WHAT THE EXERCISE ASKS — Type out the entries again, keeping every word unchanged.

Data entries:
[Start of section]

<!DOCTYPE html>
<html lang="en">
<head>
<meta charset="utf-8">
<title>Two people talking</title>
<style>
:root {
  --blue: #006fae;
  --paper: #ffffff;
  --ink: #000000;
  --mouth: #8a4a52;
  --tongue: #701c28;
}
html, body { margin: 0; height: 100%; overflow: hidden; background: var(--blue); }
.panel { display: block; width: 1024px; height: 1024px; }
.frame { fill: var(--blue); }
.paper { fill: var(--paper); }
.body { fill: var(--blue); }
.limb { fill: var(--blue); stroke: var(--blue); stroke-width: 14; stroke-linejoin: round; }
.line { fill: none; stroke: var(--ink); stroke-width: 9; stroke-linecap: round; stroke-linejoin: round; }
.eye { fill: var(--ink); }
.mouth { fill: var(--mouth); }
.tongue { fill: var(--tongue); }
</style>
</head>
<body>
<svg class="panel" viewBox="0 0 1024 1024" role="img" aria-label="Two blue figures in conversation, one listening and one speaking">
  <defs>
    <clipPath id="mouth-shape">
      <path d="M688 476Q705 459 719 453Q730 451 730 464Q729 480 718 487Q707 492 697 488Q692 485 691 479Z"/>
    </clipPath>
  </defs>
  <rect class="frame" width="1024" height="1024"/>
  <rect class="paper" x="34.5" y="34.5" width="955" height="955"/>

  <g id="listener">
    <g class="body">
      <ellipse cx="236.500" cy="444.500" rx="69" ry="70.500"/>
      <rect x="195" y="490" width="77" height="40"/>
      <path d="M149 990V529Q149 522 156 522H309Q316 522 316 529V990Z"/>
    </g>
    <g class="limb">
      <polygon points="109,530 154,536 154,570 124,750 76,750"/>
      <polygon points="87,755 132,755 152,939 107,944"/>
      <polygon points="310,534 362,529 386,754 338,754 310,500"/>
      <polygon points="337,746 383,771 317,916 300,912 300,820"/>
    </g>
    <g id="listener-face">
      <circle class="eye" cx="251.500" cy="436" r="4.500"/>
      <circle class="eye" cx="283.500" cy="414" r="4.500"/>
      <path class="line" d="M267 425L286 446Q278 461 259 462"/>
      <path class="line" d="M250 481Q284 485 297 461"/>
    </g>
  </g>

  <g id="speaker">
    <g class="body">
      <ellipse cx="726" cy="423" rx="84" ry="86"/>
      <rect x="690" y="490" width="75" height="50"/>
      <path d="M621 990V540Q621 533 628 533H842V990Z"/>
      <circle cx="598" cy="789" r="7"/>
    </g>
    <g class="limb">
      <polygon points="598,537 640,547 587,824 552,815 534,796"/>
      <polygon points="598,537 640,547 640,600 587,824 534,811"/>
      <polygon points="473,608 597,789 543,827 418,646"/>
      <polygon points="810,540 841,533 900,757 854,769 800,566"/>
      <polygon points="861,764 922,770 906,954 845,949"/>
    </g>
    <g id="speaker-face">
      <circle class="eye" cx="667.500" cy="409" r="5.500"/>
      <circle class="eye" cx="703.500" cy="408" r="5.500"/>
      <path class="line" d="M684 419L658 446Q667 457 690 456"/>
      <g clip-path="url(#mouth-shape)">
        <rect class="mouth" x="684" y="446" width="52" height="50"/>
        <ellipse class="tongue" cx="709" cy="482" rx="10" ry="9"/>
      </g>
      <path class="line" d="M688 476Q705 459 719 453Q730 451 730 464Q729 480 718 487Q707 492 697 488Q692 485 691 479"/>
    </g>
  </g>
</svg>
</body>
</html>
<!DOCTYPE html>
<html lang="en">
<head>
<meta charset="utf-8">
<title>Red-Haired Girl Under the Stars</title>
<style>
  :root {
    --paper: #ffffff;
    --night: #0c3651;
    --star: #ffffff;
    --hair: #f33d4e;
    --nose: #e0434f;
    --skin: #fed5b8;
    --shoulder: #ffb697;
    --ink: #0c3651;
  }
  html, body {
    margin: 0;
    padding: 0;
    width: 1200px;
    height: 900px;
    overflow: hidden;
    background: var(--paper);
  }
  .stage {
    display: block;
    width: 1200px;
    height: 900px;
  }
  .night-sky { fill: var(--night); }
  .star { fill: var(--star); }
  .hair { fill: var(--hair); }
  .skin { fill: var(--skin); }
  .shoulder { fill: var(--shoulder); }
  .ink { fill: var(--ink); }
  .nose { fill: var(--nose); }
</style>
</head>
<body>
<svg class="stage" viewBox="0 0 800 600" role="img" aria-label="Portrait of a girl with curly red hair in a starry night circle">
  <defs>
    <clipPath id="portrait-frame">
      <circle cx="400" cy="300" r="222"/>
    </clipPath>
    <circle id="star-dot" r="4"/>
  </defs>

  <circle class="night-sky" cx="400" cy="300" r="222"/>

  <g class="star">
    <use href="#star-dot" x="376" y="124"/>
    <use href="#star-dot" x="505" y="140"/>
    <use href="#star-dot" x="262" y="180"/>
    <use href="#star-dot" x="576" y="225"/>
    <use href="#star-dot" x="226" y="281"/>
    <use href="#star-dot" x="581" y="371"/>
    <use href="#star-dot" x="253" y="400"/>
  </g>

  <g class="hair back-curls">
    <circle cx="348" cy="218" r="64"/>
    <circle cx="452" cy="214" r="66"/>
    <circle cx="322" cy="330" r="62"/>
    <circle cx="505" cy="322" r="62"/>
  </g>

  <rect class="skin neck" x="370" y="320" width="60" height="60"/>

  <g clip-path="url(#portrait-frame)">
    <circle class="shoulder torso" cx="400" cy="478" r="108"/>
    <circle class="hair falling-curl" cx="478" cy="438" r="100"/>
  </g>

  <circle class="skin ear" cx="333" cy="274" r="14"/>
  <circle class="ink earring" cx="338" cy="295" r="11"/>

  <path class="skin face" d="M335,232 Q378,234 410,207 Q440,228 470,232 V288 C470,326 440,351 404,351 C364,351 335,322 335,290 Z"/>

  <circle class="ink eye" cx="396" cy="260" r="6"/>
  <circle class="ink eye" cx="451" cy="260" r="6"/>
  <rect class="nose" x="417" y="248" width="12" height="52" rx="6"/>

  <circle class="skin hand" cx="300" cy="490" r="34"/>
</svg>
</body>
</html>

[End of section]

ANSWER FOR THIS EXERCISE —
<!DOCTYPE html>
<html lang="en">
<head>
<meta charset="utf-8">
<title>Two people talking</title>
<style>
:root {
  --blue: #006fae;
  --paper: #ffffff;
  --ink: #000000;
  --mouth: #8a4a52;
  --tongue: #701c28;
}
html, body { margin: 0; height: 100%; overflow: hidden; background: var(--blue); }
.panel { display: block; width: 1024px; height: 1024px; }
.frame { fill: var(--blue); }
.paper { fill: var(--paper); }
.body { fill: var(--blue); }
.limb { fill: var(--blue); stroke: var(--blue); stroke-width: 14; stroke-linejoin: round; }
.line { fill: none; stroke: var(--ink); stroke-width: 9; stroke-linecap: round; stroke-linejoin: round; }
.eye { fill: var(--ink); }
.mouth { fill: var(--mouth); }
.tongue { fill: var(--tongue); }
</style>
</head>
<body>
<svg class="panel" viewBox="0 0 1024 1024" role="img" aria-label="Two blue figures in conversation, one listening and one speaking">
  <defs>
    <clipPath id="mouth-shape">
      <path d="M688 476Q705 459 719 453Q730 451 730 464Q729 480 718 487Q707 492 697 488Q692 485 691 479Z"/>
    </clipPath>
  </defs>
  <rect class="frame" width="1024" height="1024"/>
  <rect class="paper" x="34.5" y="34.5" width="955" height="955"/>

  <g id="listener">
    <g class="body">
      <ellipse cx="236.500" cy="444.500" rx="69" ry="70.500"/>
      <rect x="195" y="490" width="77" height="40"/>
      <path d="M149 990V529Q149 522 156 522H309Q316 522 316 529V990Z"/>
    </g>
    <g class="limb">
      <polygon points="109,530 154,536 154,570 124,750 76,750"/>
      <polygon points="87,755 132,755 152,939 107,944"/>
      <polygon points="310,534 362,529 386,754 338,754 310,500"/>
      <polygon points="337,746 383,771 317,916 300,912 300,820"/>
    </g>
    <g id="listener-face">
      <circle class="eye" cx="251.500" cy="436" r="4.500"/>
      <circle class="eye" cx="283.500" cy="414" r="4.500"/>
      <path class="line" d="M267 425L286 446Q278 461 259 462"/>
      <path class="line" d="M250 481Q284 485 297 461"/>
    </g>
  </g>

  <g id="speaker">
    <g class="body">
      <ellipse cx="726" cy="423" rx="84" ry="86"/>
      <rect x="690" y="490" width="75" height="50"/>
      <path d="M621 990V540Q621 533 628 533H842V990Z"/>
      <circle cx="598" cy="789" r="7"/>
    </g>
    <g class="limb">
      <polygon points="598,537 640,547 587,824 552,815 534,796"/>
      <polygon points="598,537 640,547 640,600 587,824 534,811"/>
      <polygon points="473,608 597,789 543,827 418,646"/>
      <polygon points="810,540 841,533 900,757 854,769 800,566"/>
      <polygon points="861,764 922,770 906,954 845,949"/>
    </g>
    <g id="speaker-face">
      <circle class="eye" cx="667.500" cy="409" r="5.500"/>
      <circle class="eye" cx="703.500" cy="408" r="5.500"/>
      <path class="line" d="M684 419L658 446Q667 457 690 456"/>
      <g clip-path="url(#mouth-shape)">
        <rect class="mouth" x="684" y="446" width="52" height="50"/>
        <ellipse class="tongue" cx="709" cy="482" rx="10" ry="9"/>
      </g>
      <path class="line" d="M688 476Q705 459 719 453Q730 451 730 464Q729 480 718 487Q707 492 697 488Q692 485 691 479"/>
    </g>
  </g>
</svg>
</body>
</html>
<!DOCTYPE html>
<html lang="en">
<head>
<meta charset="utf-8">
<title>Red-Haired Girl Under the Stars</title>
<style>
  :root {
    --paper: #ffffff;
    --night: #0c3651;
    --star: #ffffff;
    --hair: #f33d4e;
    --nose: #e0434f;
    --skin: #fed5b8;
    --shoulder: #ffb697;
    --ink: #0c3651;
  }
  html, body {
    margin: 0;
    padding: 0;
    width: 1200px;
    height: 900px;
    overflow: hidden;
    background: var(--paper);
  }
  .stage {
    display: block;
    width: 1200px;
    height: 900px;
  }
  .night-sky { fill: var(--night); }
  .star { fill: var(--star); }
  .hair { fill: var(--hair); }
  .skin { fill: var(--skin); }
  .shoulder { fill: var(--shoulder); }
  .ink { fill: var(--ink); }
  .nose { fill: var(--nose); }
</style>
</head>
<body>
<svg class="stage" viewBox="0 0 800 600" role="img" aria-label="Portrait of a girl with curly red hair in a starry night circle">
  <defs>
    <clipPath id="portrait-frame">
      <circle cx="400" cy="300" r="222"/>
    </clipPath>
    <circle id="star-dot" r="4"/>
  </defs>

  <circle class="night-sky" cx="400" cy="300" r="222"/>

  <g class="star">
    <use href="#star-dot" x="376" y="124"/>
    <use href="#star-dot" x="505" y="140"/>
    <use href="#star-dot" x="262" y="180"/>
    <use href="#star-dot" x="576" y="225"/>
    <use href="#star-dot" x="226" y="281"/>
    <use href="#star-dot" x="581" y="371"/>
    <use href="#star-dot" x="253" y="400"/>
  </g>

  <g class="hair back-curls">
    <circle cx="348" cy="218" r="64"/>
    <circle cx="452" cy="214" r="66"/>
    <circle cx="322" cy="330" r="62"/>
    <circle cx="505" cy="322" r="62"/>
  </g>

  <rect class="skin neck" x="370" y="320" width="60" height="60"/>

  <g clip-path="url(#portrait-frame)">
    <circle class="shoulder torso" cx="400" cy="478" r="108"/>
    <circle class="hair falling-curl" cx="478" cy="438" r="100"/>
  </g>

  <circle class="skin ear" cx="333" cy="274" r="14"/>
  <circle class="ink earring" cx="338" cy="295" r="11"/>

  <path class="skin face" d="M335,232 Q378,234 410,207 Q440,228 470,232 V288 C470,326 440,351 404,351 C364,351 335,322 335,290 Z"/>

  <circle class="ink eye" cx="396" cy="260" r="6"/>
  <circle class="ink eye" cx="451" cy="260" r="6"/>
  <rect class="nose" x="417" y="248" width="12" height="52" rx="6"/>

  <circle class="skin hand" cx="300" cy="490" r="34"/>
</svg>
</body>
</html>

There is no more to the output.